The companies said Thursday they are taking a pilot program national and teaming up with fashion retailer H&M, sporting equipment chain Sports Authority and New York restaurant owner Union Square Hospitality Group to offer AmEx cardholders discounts through Foursquare.
Cardholders simply link their Foursquare profiles to their credit cards to upload discounts and redeem them through the transaction. Forget needing a coupon or special code, or showing a mobile device to retailers. After syncing your card through this website and checking in, you simply use your card for payment and the rebate shows up on your statement.
"We greatly value technology and innovation at American Express, and we're always trying to find new ways to offer our consumers extra value and convenience," says Luke Gebb, the company's vice president of global network marketing. "We're proud to partner with Foursquare, which is at the forefront of location-based technology and popular with a young, tech-savvy demographic."

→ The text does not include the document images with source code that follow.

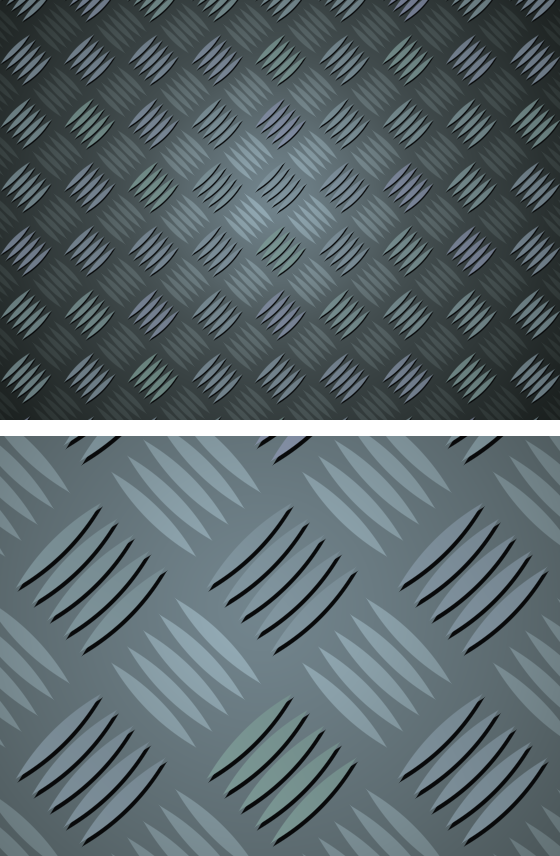
Top, the full canvas; bottom, a detail of the centre.
This texture is drawn by a Shadertoy shader. Its source:

```glsl
// Steel tread plate: groups of five lens-shaped ribs alternate between the two
// diagonals. Raised ribs cast a thin dark shadow, flat ribs are a soft sheen,
// and a cool radial light falls off towards the corners.

// Signed distance to five parallel lenses; q.x runs across them, q.y along.
float ribs(vec2 q) {
    q.x -= 0.119 * clamp(round(q.x / 0.119), -2.0, 2.0);
    float halfLength = 0.312, halfWidth = 0.041;
    float radius = (halfLength * halfLength + halfWidth * halfWidth) / (2.0 * halfWidth);
    return length(vec2(abs(q.x) + radius - halfWidth, q.y)) - radius;
}

// Position inside the nearest cell, turned so x is across and y along "/".
vec2 diagonalFrame(vec2 p) {
    vec2 local = p - round(p);
    return vec2(local.x - local.y, local.x + local.y) * 0.70711;
}

// Small blue or green shift that differs from one group to the next.
vec3 groupTint(vec2 cell) {
    float a = sin(cell.x * 2.7 + cell.y * 4.1) + sin(cell.x * 5.3 - cell.y * 1.9);
    return vec3(-0.008, 0.010, -0.016) * a;
}

// Brushed metal lit from the middle.
vec3 plateColor(vec2 uv) {
    float r = length(uv - vec2(-0.015, 0.03));
    vec3 color = mix(vec3(0.46, 0.535, 0.57), vec3(0.30, 0.345, 0.355), smoothstep(-0.08, 0.40, r));
    color = mix(color, vec3(0.18, 0.21, 0.21), smoothstep(0.18, 0.68, r));
    return mix(color, vec3(0.10, 0.12, 0.115), smoothstep(0.55, 0.90, r));
}

void mainImage(out vec4 fragColor, in vec2 fragCoord) {
    vec2 uv = (fragCoord - 0.5 * iResolution.xy) / iResolution.y;
    vec2 p = (uv - vec2(0.001, 0.0543)) / 0.1515;
    float edge = 0.75 / (0.1515 * iResolution.y);

    vec3 plate = plateColor(uv);
    vec3 color = plate;

    // Flat ribs along the falling diagonal
    float flatRibs = ribs(diagonalFrame(p + 0.5).yx);
    color = mix(color, plate * 1.29 + 0.006, smoothstep(edge, -edge, flatRibs));

    // Raised ribs along the rising diagonal, shadow first
    vec2 q = diagonalFrame(p);
    float shadow = ribs(q - vec2(0.021, -0.006));
    color = mix(color, vec3(0.03, 0.035, 0.04), smoothstep(edge, -edge, shadow));

    vec3 raised = mix(vec3(0.51, 0.59, 0.63), plate, 0.27) + groupTint(round(p));
    raised *= 1.0 - 0.12 * q.y;
    color = mix(color, raised, smoothstep(edge, -edge, ribs(q)));

    fragColor = vec4(color, 1.0);
}
```
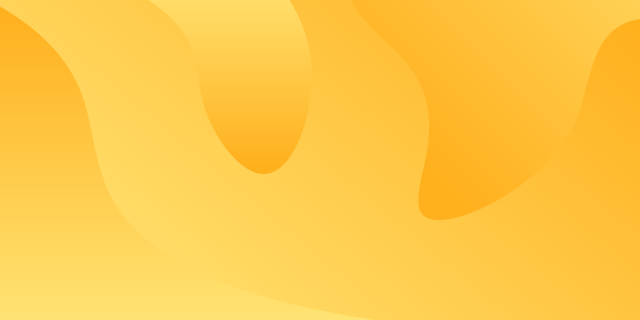
Write a Shadertoy shader that draws this background.

```glsl
// Flowing amber and lemon waves with two hanging drops, each in a soft gradient

// Ramp from deep amber (0) to pale lemon (1)
vec3 honey(float t) {
    return mix(vec3(1.0, 0.69, 0.115), vec3(1.0, 0.89, 0.45), clamp(t, 0.0, 1.0));
}

vec2 bezier(vec2 a, vec2 b, vec2 c, vec2 d, float t) {
    float s = 1.0 - t;
    return s * s * s * a + 3.0 * s * t * (s * b + t * c) + t * t * t * d;
}

// Adds one cubic to an outline: x keeps the nearest distance,
// y flips sign at each crossing of a ray cast to the left
void addCurve(inout vec2 outline, vec2 p, vec2 a, vec2 b, vec2 c, vec2 d) {
    const int STEPS = 24;
    vec2 start = a;
    for (int i = 1; i <= STEPS; i++) {
        vec2 end = bezier(a, b, c, d, float(i) / float(STEPS));
        vec2 edge = end - start, rel = p - start;
        float along = clamp(dot(rel, edge) / dot(edge, edge), 0.0, 1.0);
        outline.x = min(outline.x, length(rel - edge * along));
        if ((start.y > p.y) != (end.y > p.y) && rel.x > edge.x * rel.y / edge.y)
            outline.y = -outline.y;
        start = end;
    }
}

// Smooth coverage of the inside, where the sign is negative
float coverage(vec2 outline) {
    float pixel = 1.0 / iResolution.y;
    return smoothstep(0.7 * pixel, -0.7 * pixel, outline.x * outline.y);
}

// Everything to the right of the long S-shaped wave
vec2 waveBand(vec2 p) {
    vec2 o = vec2(9.0, 1.0);
    vec2 shoulder = vec2(0.271, 0.656), bend = vec2(0.401, 0.307);
    addCurve(o, p, vec2(-0.078, 1.021), vec2(0.156, 0.909), vec2(0.240, 0.779), shoulder);
    addCurve(o, p, shoulder, vec2(0.302, 0.531), vec2(0.305, 0.417), bend);
    addCurve(o, p, bend, vec2(0.578, 0.107), vec2(0.924, 0.036), vec2(1.224, -0.008));
    return o;
}

// Rounded drop hanging from the top edge
vec2 smallDrop(vec2 p) {
    vec2 o = vec2(9.0, 1.0);
    vec2 left = vec2(0.622, 0.747), tip = vec2(0.823, 0.456), right = vec2(0.974, 0.771);
    addCurve(o, p, vec2(0.430, 1.021), vec2(0.560, 0.948), vec2(0.615, 0.857), left);
    addCurve(o, p, left, vec2(0.633, 0.609), vec2(0.742, 0.456), tip);
    addCurve(o, p, tip, vec2(0.911, 0.456), vec2(0.974, 0.615), right);
    addCurve(o, p, right, vec2(0.974, 0.865), vec2(0.940, 0.948), vec2(0.891, 1.021));
    return o;
}

// Wide slanted drop reaching the right edge
vec2 wideDrop(vec2 p) {
    vec2 o = vec2(9.0, 1.0);
    vec2 bulge = vec2(1.341, 0.604), heel = vec2(1.307, 0.370);
    vec2 tip = vec2(1.370, 0.3125), rise = vec2(1.807, 0.641);
    addCurve(o, p, vec2(1.086, 1.021), vec2(1.159, 0.857), vec2(1.341, 0.831), bulge);
    addCurve(o, p, bulge, vec2(1.341, 0.505), vec2(1.307, 0.440), heel);
    addCurve(o, p, heel, vec2(1.307, 0.331), vec2(1.331, 0.3125), tip);
    addCurve(o, p, tip, vec2(1.497, 0.3125), vec2(1.747, 0.466), rise);
    addCurve(o, p, rise, vec2(1.852, 0.771), vec2(1.852, 0.940), vec2(2.031, 0.943));
    return o;
}

void mainImage(out vec4 fragColor, in vec2 fragCoord) {
    // Canvas spans 2 by 1 units
    vec2 p = fragCoord / iResolution.xy * vec2(2.0, 1.0);

    // Left hill, amber above and lemon below
    vec3 color = honey(1.0 - p.y / 0.97);

    // Main band, deepening toward the upper right
    color = mix(color, honey(1.128 - dot(p, vec2(0.363, 0.436))), coverage(waveBand(p)));

    // Hanging drops, deepest at their tips
    color = mix(color, honey(1.7 * (p.y - 0.48)), coverage(smallDrop(p)));
    color = mix(color, honey(0.53 * (p.x + p.y - 1.8)), coverage(wideDrop(p)));

    fragColor = vec4(color, 1.0);
}
```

And that's exactly who American Express is chasing. The credit card company is trying to shed the image of this-is-your-dad's credit card and has been going after the impressively massive Generation Y. The company rolled out its ZYNC card last year designed to target those young consumers.
Enter Foursquare, which this week said more than 10 million people use its service worldwide. You can bet the age demographic slants younger, too.

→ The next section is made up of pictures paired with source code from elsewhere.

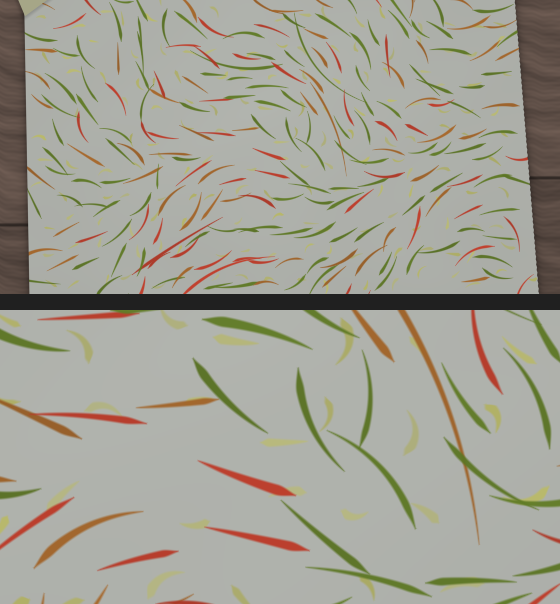
Top: the whole. Bottom: its middle third, enlarged.
Write a Shadertoy shader that draws this pattern.

```glsl
// Short tapered brush strokes in green, red, ochre and yellow on a paper sheet lying on dark wood.

vec3 hash3(vec2 cell) {
    vec3 h = fract(cell.xyx * vec3(0.1031, 0.1030, 0.0973));
    h += dot(h, h.yxz + 33.33);
    return fract((h.xxy + h.yzz) * h.zyx);
}

// Smooth field of stroke directions, in radians
float flowAngle(vec2 p) {
    float base = mix(0.5, -0.7, smoothstep(0.25, 0.6, p.y));
    float wave = 0.55 * cos(7.7 * (p.x - 0.82) + 4.2 * (0.75 - p.y));
    return base + wave + 0.5 * smoothstep(1.4, 1.65, p.x) * smoothstep(0.3, 0.5, p.y);
}

// Signed distance to the sheet, negative inside; the right edge is perforated
float sheetDistance(vec2 p) {
    float left = mix(0.1, 0.082, p.y);
    float teeth = 0.004 * abs(fract(p.y * 55.0) - 0.5);
    float right = mix(1.832, 1.75, p.y) + teeth;
    return max(left - p.x, p.x - right);
}

// Distance to a bent stroke along x: blunt at one end, pointed at the other
float strokeDistance(vec2 q, float halfLength, float width, float bend) {
    float t = clamp(q.x / halfLength, -1.0, 1.0);
    float u = 0.5 + 0.5 * t;
    float slope = 2.0 * bend * t;
    float offset = q.y - bend * halfLength * (t * t - 0.33);
    float taper = pow(1.0 - u, 0.65) * smoothstep(-0.04, 0.2, u);
    return max(abs(offset) / sqrt(1.0 + slope * slope) - width * taper,
               abs(q.x) - halfLength);
}

vec3 inkColour(float pick) {
    vec3 green = vec3(0.36, 0.46, 0.14);
    vec3 red = vec3(0.72, 0.22, 0.15);
    vec3 ochre = vec3(0.62, 0.38, 0.15);
    return pick < 0.48 ? green : pick < 0.73 ? red : ochre;
}

// One jittered grid of strokes painted over the colour
void paintStrokes(inout vec3 colour, vec2 p, float cellSize, float halfLength,
                  float width, float bend, float density, float seed, bool yellow) {
    vec2 home = floor(p / cellSize);
    float soft = max(0.0018, 0.8 / iResolution.y);
    for (int j = -2; j <= 2; j++)
    for (int i = -2; i <= 2; i++) {
        vec2 cell = home + vec2(i, j);
        vec3 place = hash3(cell + seed);
        vec3 shape = hash3(cell + seed + 71.7);
        vec3 look = hash3(cell + seed + 153.1);
        vec2 centre = (cell + 0.5 + 0.65 * (place.xy - 0.5)) * cellSize;
        if (place.z > density || sheetDistance(centre) > -0.015) continue;

        // Follow the flow, with a few strays and a random heading
        float stray = look.y < 0.12 ? 2.4 : 0.7;
        if (yellow) stray = 1.8;
        float angle = flowAngle(centre) + stray * (shape.x - 0.5);
        angle += look.z < 0.5 ? 3.14159 : 0.0;
        float c = cos(angle), s = sin(angle);
        vec2 q = mat2(c, -s, s, c) * (p - centre);

        float d = strokeDistance(q, halfLength * mix(0.55, 1.0, shape.y),
                                 width * mix(0.6, 1.1, look.y),
                                 bend * 2.0 * (shape.z - 0.5));
        vec3 ink = yellow ? vec3(0.70, 0.70, 0.39) : inkColour(look.x);
        ink *= 0.94 + 0.12 * shape.x;
        float strength = yellow ? mix(0.55, 0.95, look.x) : 0.95;
        colour = mix(colour, ink, strength * smoothstep(soft, -soft, d));
    }
}

// Horizontal planks with grain from layered sines
vec3 woodColour(vec2 p) {
    float warp = 2.0 * sin(p.x * 3.1 + p.y * 9.0) + sin(p.x * 11.0 - p.y * 17.0);
    float grain = 0.0, frequency = 38.0;
    for (int k = 0; k < 5; k++) {
        grain += sin(p.y * frequency + warp + p.x * 0.12 * frequency) / (1.5 + float(k) * 0.5);
        frequency *= 1.83;
        warp = warp * 1.15 + sin(p.x * frequency * 0.25);
    }
    float seamY = p.x < 0.9 ? 0.235 : 0.395;
    float seam = smoothstep(0.009, 0.001, abs(p.y - seamY));
    float tone = 1.0 + 0.085 * grain + (p.y > seamY ? 0.03 : -0.05);
    return vec3(0.36, 0.30, 0.27) * tone * (1.0 - 0.45 * seam);
}

void mainImage(out vec4 fragColor, in vec2 fragCoord) {
    vec2 p = fragCoord / iResolution.y;
    float soft = max(0.0015, 0.7 / iResolution.y);

    // Paper with soft light and faint creases
    float light = 1.01 - 0.035 * length((p - vec2(0.9, 0.65)) * vec2(0.8, 1.2));
    light += 0.006 * sin(p.x * 9.0 + 3.0 * sin(p.y * 5.0)) * sin(p.y * 8.0 - p.x * 4.0);
    vec3 paper = vec3(0.685, 0.695, 0.672) * light;

    // Yellow dabs, long sweeps, then the main strokes
    paintStrokes(paper, p, 0.098, 0.027, 0.0062, 0.5, 0.93, 11.0, true);
    paintStrokes(paper, p, 0.33, 0.20, 0.0062, 0.3, 0.6, 37.0, false);
    paintStrokes(paper, p, 0.086, 0.077, 0.0064, 0.28, 0.93, 5.0, false);

    // Wood, darkened next to the sheet
    float edge = sheetDistance(p);
    vec3 wood = woodColour(p) * (1.0 - 0.3 * exp(-max(edge, 0.0) * 90.0));
    vec3 colour = mix(wood, paper, smoothstep(soft, -soft, edge));

    // Curled corner at the upper left
    float curl = max(0.062 + 0.42 * (1.0 - p.y) - p.x, 0.945 + 0.73 * (p.x - 0.085) - p.y);
    colour *= 1.0 - 0.15 * smoothstep(0.02, 0.0, curl);
    colour = mix(colour, vec3(0.65, 0.65, 0.53), smoothstep(soft, -soft, curl));

    fragColor = vec4(colour, 1.0);
}
```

Coincidentally, the news comes after China Merchants Bank and Renren, the Facebook doppelganger in China, unveiled a similar program last week. When a credit card holder checks in somewhere through Renren's location function, he or she will receive promotional information from nearby merchants of the bank. The card is expected to debut in July.
Do I smell a trend? Yep.
Visa last year started doing promotions with LivingSocial. It offered Free Deal Days to cardholders if they bought a specific deal with their Visa cards. Financial institutions generally have been feeling out how to leverage social media for the last year and a half, says Nicole Sturgill, research director of delivery channels for TowerGroup.
"At the beginning of last year, they were all watching to see what happens," Sturgill says. "But now you see all these experiments out there with social media like Twitter for customer service and Facebook and YouTube for marketing."
A recent study by Synergistics Research showed that one in four people who has a credit card is a "fan," "friend" or "follower" of a credit card company or brand on a social networking service. One-third said they established the cyber relationship to find out about special promotions or deals, while half said they wanted to learn more about or share experiences with the company or brand.
"Financial companies realized that people are talking about them whether they are engaged in the conversation or not," Sturgill said. "Why not add something positive to the dialogue?"